Start of Task inputs

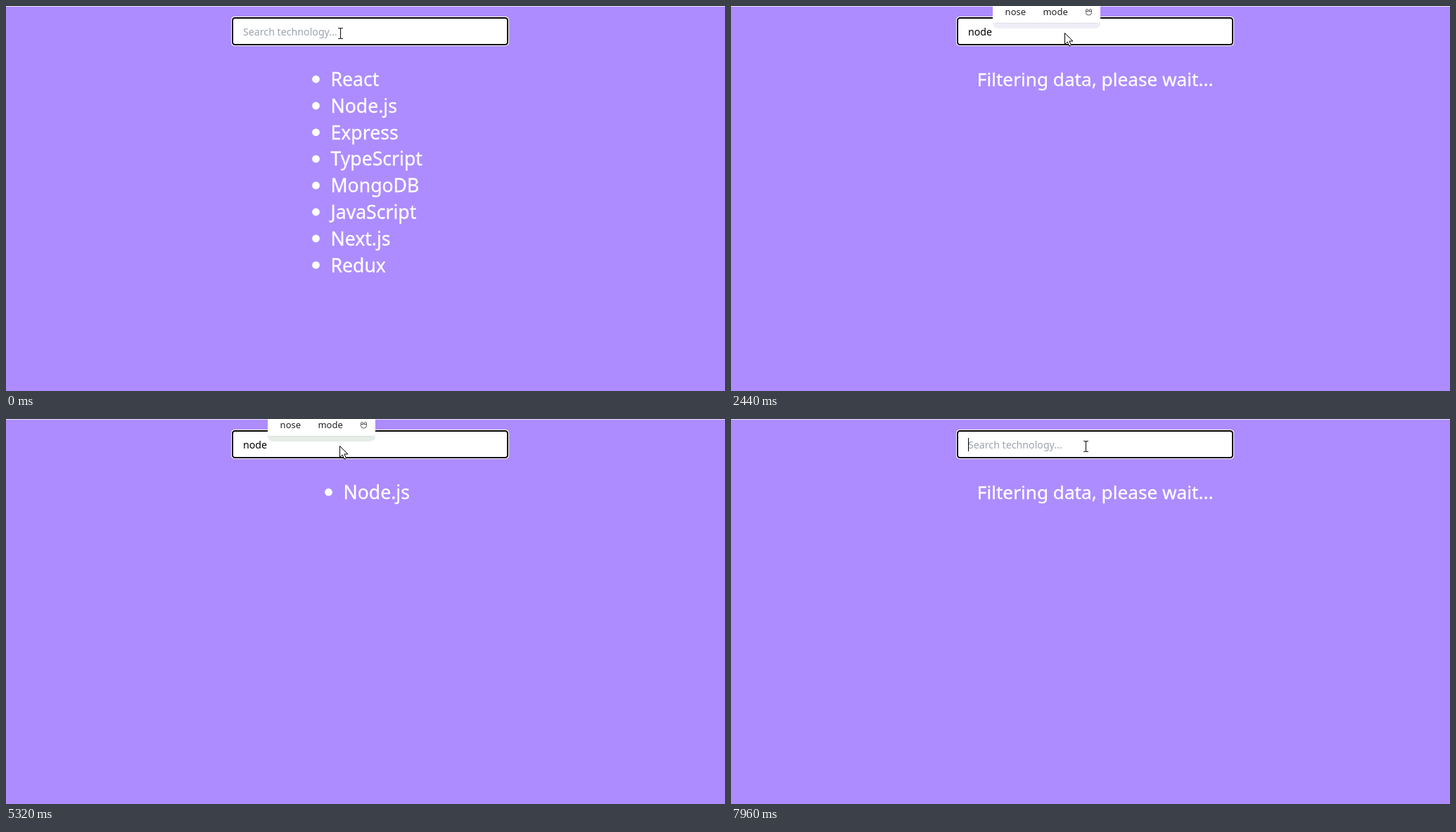
Recreate the animation shown at these times as an HTML page. Size 1022 px wide and 548 px high, loop 8000 ms.

```html
<!DOCTYPE html>
<html lang="en">
<head>
<meta charset="utf-8">
<title>Debounced search</title>
<style>
  html, body { margin: 0; width: 100%; height: 100%; overflow: hidden; background: #ad8cff; }
  svg { display: block; width: 1022px; height: 548px; font-family: "Noto Sans", "Open Sans", sans-serif; }
  .big { font-size: 26.6px; fill: #fff; stroke: #fff; stroke-width: .3; }
  .mid { font-size: 26.2px; text-anchor: middle; }
  .field { font-size: 14.2px; }
  .hint { font-size: 13px; fill: #222; }
</style>
</head>
<body>
<svg viewBox="0 0 1022 548">
  <rect width="1022" height="548" fill="#ad8cff"/>
  <rect width="1022" height="1" fill="#e6e4ec"/>

  <rect x="320" y="15" width="395" height="42" rx="5" fill="#fff"/>
  <rect x="322" y="17" width="391" height="38" rx="3.5" fill="#fff" stroke="#000" stroke-width="2"/>
  <text id="typed" class="field" x="337" y="41.5"></text>
  <text id="placeholder" class="field" x="337" y="41.5" fill="#9ca3af">Search technology...</text>
  <rect id="caret" y="27" width="1" height="19"/>

  <text id="status" class="big mid" x="517.7" y="114"></text>
  <g id="list"></g>

  <g id="popup">
    <path id="shade" d="M372 20H525V24Q525 32 516 32H381Q372 32 372 24Z"/>
    <path d="M372 0H525V20Q525 24.5 520 24.5H377Q372 24.5 372 20Z" fill="#fff"/>
    <path d="M376 24.5H521" stroke="#d9d9df" stroke-width=".8"/>
    <text class="hint" x="389.6" y="13">nose</text>
    <text class="hint" x="443.4" y="13">mode</text>
    <path d="M504.500 7.500V9.500q0 3.500 4 3.500t4-3.500V7.500M504.500 7.500q-.5-3 1.500-3t2 3zM512.500 7.500q.5-3-1.500-3t-2 3z" fill="none" stroke="#444" stroke-width=".9"/>
  </g>

  <path id="arrow" d="M0 0V16l3.700-3.500 2.700 6 2.600-1.200-2.600-5.800h5z" fill="#fff" stroke="#000"/>
  <path id="beam" d="M-3.500-7h2.500l1 1 1-1h2.500M0-6V7M-3.500 8h2.500l1-1 1 1h2.500" fill="none" stroke="#222" stroke-width="1.200"/>
</svg>
<script>
const LOOP = 8000, BLINK = 530;
const KEYS = [360, 520, 660, 800];
const POPUP = 820, FILTER = 2300, RESULT = 4300, CLEAR = 6420, REFILTER = 7920;
const ITEMS = ["React", "Node.js", "Express", "TypeScript", "MongoDB", "JavaScript", "Next.js", "Redux"];
const CARETS = [337, 346, 354, 363, 371];

const $ = id => document.getElementById(id);
const show = (id, on) => $(id).setAttribute("visibility", on ? "visible" : "hidden");
const move = (id, x, y) => $(id).setAttribute("transform", `translate(${x} ${y})`);
const clamp = v => Math.min(1, Math.max(0, v));
const ease = (t, from, to) => {
  const p = clamp((t - from) / (to - from));
  return p * p * (3 - 2 * p);
};

function makeList(names, x) {
  return names.map((name, i) => {
    const y = i * 37.8;
    return `<circle cx="${x - 21}" cy="${104.2 + y}" r="5.4" fill="#fff"/>` +
      `<text class="big" x="${x}" y="${114 + y}">${name}</text>`;
  }).join("");
}
const FULL = makeList(ITEMS, 461.5), FOUND = makeList(["Node.js"], 479.5);
let shown = "";

function caretOn(t, count) {
  if (t < KEYS[0] || (t > 4510 && t < CLEAR)) return false;
  const last = t >= CLEAR ? CLEAR : KEYS[count - 1];
  return Math.floor((t - last) / BLINK) % 2 === 0;
}

function draw(t) {
  const cleared = t >= CLEAR;
  const count = cleared ? 0 : KEYS.filter(k => t >= k).length;
  const filtering = (t >= FILTER && t < RESULT) || t >= REFILTER;
  const idle = t < KEYS[0], found = t >= RESULT && !cleared;

  $("typed").textContent = "node".slice(0, count);
  show("placeholder", count === 0);
  show("caret", caretOn(t, count));
  $("caret").setAttribute("x", CARETS[count]);

  const list = idle ? FULL : found ? FOUND : "";
  if (list !== shown) $("list").innerHTML = shown = list;
  $("status").textContent = list ? "" :
    filtering ? "Filtering data, please wait..." : "Debounce start, please wait...";

  const popup = t >= POPUP && !cleared;
  show("popup", popup);
  $("popup").setAttribute("opacity", clamp((t - POPUP) / 120));
  $("shade").setAttribute("fill", filtering ? "#efeef8" : "#e5ede6");

  const nudge = ease(t, 5960, 6320), slide = ease(t, CLEAR, 7400);
  show("arrow", popup);
  show("beam", !popup);
  move("arrow", 474.5 + 2.5 * nudge, 38.5 + 2.5 * nudge);
  move("beam", 475.5 + 2.5 * nudge + 26.5 * slide, 38.5 + 2.5 * (nudge - slide));
}

const start = performance.now();
function tick(now) {
  draw(Math.max(0, now - start) % LOOP);
  requestAnimationFrame(tick);
}
draw(0);
requestAnimationFrame(tick);
</script>
</body>
</html>
```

End of Task inputs

-- Task brief --
In the listing above, some lines may hold the string "draw". Report how many, and nothing more.

-- Exercise result --
3